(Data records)

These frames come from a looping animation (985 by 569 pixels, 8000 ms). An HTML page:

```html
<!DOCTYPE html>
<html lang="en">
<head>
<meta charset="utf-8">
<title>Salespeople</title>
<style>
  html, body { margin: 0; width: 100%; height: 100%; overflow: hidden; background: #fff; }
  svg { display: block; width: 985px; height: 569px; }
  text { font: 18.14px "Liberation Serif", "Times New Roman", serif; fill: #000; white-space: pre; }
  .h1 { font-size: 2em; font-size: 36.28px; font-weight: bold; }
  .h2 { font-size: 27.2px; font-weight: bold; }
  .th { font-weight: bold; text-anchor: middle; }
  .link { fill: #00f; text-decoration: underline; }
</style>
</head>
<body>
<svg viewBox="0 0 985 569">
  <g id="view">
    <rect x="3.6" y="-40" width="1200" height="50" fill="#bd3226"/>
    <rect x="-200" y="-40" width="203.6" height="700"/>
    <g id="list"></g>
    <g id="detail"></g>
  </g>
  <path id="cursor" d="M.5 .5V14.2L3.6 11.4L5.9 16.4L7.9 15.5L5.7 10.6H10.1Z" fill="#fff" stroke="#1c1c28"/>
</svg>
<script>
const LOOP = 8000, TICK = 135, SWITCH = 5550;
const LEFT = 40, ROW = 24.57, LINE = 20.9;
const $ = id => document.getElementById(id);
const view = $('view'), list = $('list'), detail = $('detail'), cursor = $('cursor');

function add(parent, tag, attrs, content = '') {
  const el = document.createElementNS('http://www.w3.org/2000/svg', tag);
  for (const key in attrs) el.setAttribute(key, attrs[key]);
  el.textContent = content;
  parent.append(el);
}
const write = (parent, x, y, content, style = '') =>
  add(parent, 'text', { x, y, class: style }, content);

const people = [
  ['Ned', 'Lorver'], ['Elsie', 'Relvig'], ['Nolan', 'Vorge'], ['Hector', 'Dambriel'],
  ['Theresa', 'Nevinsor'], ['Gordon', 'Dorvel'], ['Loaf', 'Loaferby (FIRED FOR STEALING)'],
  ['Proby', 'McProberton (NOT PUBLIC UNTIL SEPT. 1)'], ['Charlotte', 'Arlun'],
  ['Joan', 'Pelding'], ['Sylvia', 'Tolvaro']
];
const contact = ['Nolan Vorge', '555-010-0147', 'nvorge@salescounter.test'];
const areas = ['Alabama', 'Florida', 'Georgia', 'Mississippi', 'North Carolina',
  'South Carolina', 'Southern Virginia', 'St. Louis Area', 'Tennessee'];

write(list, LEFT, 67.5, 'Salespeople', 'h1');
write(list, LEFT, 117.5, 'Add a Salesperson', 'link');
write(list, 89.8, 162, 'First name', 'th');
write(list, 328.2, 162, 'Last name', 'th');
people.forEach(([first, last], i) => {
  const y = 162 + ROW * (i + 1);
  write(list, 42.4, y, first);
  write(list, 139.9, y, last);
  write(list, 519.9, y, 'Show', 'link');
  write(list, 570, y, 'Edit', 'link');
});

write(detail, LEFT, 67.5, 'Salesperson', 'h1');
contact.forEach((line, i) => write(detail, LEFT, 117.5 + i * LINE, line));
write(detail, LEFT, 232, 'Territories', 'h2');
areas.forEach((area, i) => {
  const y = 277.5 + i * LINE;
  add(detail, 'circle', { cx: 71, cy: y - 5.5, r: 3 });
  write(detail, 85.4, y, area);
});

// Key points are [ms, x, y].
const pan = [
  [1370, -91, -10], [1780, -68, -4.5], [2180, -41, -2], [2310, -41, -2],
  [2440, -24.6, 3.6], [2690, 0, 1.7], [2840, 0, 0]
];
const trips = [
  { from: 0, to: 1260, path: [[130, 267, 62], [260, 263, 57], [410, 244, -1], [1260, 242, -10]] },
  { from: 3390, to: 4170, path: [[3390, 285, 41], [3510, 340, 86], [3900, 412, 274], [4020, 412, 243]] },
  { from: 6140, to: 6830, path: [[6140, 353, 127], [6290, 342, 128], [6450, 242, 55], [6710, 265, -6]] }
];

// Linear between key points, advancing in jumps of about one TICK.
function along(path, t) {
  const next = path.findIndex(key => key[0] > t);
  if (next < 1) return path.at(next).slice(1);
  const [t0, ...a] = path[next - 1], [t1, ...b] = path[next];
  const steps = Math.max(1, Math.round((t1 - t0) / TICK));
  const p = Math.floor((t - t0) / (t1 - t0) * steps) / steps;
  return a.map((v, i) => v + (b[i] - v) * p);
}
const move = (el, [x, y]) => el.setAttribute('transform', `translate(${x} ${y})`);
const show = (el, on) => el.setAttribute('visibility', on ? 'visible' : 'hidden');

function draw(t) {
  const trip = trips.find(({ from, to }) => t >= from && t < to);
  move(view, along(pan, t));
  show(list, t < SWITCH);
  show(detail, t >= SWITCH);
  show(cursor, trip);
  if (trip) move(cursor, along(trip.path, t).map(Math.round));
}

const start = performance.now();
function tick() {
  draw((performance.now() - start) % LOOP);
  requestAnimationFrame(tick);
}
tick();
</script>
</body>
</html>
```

** YOUR OBJECTIVE **
In the records above, find each line with the word "path" and copy it.

** YOUR RESPONSE **
  <path id="cursor" d="M.5 .5V14.2L3.6 11.4L5.9 16.4L7.9 15.5L5.7 10.6H10.1Z" fill="#fff" stroke="#1c1c28"/>
  { from: 0, to: 1260, path: [[130, 267, 62], [260, 263, 57], [410, 244, -1], [1260, 242, -10]] },
  { from: 3390, to: 4170, path: [[3390, 285, 41], [3510, 340, 86], [3900, 412, 274], [4020, 412, 243]] },
  { from: 6140, to: 6830, path: [[6140, 353, 127], [6290, 342, 128], [6450, 242, 55], [6710, 265, -6]] }
function along(path, t) {
  const next = path.findIndex(key => key[0] > t);
  if (next < 1) return path.at(next).slice(1);
  const [t0, ...a] = path[next - 1], [t1, ...b] = path[next];
  if (trip) move(cursor, along(trip.path, t).map(Math.round));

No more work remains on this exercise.